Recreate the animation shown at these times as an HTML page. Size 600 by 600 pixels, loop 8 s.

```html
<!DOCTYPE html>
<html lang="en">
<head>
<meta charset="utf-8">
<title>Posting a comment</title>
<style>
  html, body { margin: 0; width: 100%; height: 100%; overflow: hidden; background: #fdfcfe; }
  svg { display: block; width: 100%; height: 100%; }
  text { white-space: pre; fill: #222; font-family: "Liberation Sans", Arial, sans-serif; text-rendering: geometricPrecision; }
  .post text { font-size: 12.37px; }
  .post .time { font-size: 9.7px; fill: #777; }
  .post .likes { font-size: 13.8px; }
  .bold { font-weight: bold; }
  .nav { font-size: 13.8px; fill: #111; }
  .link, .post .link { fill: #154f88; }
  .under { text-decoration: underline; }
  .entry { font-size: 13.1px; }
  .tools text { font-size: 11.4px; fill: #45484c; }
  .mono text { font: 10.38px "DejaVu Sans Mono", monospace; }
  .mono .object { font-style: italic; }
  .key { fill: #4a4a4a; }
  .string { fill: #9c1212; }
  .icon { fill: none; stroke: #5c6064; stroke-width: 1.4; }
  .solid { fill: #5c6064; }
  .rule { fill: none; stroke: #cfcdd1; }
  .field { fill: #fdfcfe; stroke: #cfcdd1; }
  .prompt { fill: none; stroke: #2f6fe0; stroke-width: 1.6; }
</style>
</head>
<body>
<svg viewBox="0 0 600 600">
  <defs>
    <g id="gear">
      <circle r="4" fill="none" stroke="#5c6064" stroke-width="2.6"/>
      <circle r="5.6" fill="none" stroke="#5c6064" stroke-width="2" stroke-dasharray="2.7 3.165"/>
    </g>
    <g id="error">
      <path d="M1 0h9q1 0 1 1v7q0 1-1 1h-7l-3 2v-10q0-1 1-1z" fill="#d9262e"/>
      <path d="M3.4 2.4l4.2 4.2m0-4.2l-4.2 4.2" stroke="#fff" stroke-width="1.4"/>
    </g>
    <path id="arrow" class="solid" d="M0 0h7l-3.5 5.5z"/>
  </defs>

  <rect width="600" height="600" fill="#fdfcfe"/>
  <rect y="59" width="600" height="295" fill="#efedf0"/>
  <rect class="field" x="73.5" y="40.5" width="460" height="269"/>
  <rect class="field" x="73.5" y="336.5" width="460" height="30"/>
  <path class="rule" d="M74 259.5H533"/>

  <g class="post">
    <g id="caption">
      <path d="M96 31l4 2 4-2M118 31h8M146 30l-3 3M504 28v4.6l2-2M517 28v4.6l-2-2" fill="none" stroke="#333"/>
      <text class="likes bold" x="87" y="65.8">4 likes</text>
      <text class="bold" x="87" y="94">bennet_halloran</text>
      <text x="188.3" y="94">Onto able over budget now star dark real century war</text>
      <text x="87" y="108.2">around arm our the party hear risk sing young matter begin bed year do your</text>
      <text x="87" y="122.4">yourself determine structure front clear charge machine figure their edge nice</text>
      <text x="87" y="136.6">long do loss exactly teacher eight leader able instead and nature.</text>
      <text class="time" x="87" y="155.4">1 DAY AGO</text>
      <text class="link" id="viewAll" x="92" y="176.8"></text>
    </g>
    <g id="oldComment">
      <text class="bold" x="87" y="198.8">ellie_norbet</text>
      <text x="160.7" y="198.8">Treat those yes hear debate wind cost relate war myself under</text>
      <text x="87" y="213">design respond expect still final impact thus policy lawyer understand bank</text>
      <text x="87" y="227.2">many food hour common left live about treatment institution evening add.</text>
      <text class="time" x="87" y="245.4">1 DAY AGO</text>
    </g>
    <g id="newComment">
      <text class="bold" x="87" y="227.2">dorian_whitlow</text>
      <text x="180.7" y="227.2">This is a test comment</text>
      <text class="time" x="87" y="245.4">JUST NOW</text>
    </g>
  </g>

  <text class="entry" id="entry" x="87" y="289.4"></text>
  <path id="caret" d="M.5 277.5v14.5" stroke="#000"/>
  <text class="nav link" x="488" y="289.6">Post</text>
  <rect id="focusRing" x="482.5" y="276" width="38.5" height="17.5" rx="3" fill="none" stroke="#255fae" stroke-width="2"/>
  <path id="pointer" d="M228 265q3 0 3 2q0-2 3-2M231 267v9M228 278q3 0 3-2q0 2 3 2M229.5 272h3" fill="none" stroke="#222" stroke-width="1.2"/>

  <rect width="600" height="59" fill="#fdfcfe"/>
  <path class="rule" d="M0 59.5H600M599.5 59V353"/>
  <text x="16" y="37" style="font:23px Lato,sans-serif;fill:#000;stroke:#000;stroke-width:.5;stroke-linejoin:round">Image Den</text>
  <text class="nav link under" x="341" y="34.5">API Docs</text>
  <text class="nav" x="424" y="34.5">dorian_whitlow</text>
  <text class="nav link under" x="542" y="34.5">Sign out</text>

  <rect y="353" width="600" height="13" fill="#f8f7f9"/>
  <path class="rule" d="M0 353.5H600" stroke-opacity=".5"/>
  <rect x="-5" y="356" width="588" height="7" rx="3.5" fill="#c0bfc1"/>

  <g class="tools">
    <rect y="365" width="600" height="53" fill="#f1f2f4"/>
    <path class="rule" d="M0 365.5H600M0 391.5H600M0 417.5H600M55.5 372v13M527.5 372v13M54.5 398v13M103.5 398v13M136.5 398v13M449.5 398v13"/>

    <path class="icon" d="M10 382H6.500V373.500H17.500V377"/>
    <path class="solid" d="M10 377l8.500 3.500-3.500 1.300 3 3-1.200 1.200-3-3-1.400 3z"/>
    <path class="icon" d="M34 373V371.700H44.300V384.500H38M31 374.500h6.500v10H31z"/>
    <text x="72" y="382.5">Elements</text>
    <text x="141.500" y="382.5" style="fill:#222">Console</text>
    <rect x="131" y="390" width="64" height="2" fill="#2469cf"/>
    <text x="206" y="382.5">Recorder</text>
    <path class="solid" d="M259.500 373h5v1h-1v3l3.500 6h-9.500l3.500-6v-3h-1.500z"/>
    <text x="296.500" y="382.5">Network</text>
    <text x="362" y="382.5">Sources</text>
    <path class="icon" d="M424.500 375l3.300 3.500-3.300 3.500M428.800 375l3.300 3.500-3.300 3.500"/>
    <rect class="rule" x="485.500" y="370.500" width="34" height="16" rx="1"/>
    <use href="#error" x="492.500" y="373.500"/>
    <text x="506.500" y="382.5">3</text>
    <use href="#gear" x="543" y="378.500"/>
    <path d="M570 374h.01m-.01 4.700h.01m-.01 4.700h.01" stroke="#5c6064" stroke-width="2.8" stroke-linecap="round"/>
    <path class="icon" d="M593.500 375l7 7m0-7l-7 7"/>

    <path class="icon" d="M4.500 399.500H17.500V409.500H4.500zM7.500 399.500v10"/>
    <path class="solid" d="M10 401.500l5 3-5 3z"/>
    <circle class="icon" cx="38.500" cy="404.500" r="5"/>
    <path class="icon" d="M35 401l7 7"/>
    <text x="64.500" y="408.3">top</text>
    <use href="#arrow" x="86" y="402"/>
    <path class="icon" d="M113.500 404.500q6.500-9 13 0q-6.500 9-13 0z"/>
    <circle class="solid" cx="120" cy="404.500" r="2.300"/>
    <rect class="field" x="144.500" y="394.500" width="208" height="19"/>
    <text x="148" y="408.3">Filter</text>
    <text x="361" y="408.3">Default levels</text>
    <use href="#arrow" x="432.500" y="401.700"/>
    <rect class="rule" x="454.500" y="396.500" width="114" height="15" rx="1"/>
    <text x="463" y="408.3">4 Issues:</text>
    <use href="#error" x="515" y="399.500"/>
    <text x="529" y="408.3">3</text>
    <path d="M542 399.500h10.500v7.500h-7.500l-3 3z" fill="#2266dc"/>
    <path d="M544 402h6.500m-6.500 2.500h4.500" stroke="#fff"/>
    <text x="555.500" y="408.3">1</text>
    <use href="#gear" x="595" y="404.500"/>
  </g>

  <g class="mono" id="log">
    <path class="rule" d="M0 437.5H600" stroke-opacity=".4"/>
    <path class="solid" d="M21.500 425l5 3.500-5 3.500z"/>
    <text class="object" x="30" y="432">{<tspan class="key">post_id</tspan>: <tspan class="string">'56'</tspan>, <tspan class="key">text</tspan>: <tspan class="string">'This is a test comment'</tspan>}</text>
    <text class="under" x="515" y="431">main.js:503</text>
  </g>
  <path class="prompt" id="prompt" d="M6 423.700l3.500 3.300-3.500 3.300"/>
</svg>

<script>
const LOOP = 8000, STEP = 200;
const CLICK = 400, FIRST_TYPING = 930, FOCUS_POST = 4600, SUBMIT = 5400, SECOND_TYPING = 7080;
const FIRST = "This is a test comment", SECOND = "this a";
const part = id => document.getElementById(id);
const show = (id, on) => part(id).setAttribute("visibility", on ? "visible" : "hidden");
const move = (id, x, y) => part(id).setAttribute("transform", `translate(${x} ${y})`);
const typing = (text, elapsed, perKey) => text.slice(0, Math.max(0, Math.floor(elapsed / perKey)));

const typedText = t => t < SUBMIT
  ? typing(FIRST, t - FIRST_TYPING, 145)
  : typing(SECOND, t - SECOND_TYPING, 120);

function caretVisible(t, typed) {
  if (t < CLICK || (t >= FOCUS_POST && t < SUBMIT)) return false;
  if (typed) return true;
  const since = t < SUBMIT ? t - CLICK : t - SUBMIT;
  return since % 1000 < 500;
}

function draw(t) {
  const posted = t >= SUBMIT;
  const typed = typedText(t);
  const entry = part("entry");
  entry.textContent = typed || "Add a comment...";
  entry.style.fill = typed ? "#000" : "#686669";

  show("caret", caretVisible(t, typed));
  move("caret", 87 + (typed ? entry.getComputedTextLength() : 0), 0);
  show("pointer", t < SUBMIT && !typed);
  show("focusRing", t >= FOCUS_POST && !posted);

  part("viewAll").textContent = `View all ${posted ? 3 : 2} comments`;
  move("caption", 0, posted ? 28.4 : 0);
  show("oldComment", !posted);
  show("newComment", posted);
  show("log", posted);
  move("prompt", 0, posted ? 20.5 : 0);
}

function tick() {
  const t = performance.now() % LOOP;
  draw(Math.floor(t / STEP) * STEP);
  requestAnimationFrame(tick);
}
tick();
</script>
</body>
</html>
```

|---|

Which lines of the data contain the string "icon"? Copy each one.

_ANSWER SECTION_
  .icon { fill: none; stroke: #5c6064; stroke-width: 1.4; }
    <path class="icon" d="M10 382H6.500V373.500H17.500V377"/>
    <path class="icon" d="M34 373V371.700H44.300V384.500H38M31 374.500h6.500v10H31z"/>
    <path class="icon" d="M424.500 375l3.300 3.500-3.300 3.500M428.800 375l3.300 3.500-3.300 3.500"/>
    <path class="icon" d="M593.500 375l7 7m0-7l-7 7"/>
    <path class="icon" d="M4.500 399.500H17.500V409.500H4.500zM7.500 399.500v10"/>
    <circle class="icon" cx="38.500" cy="404.500" r="5"/>
    <path class="icon" d="M35 401l7 7"/>
    <path class="icon" d="M113.500 404.500q6.500-9 13 0q-6.500 9-13 0z"/>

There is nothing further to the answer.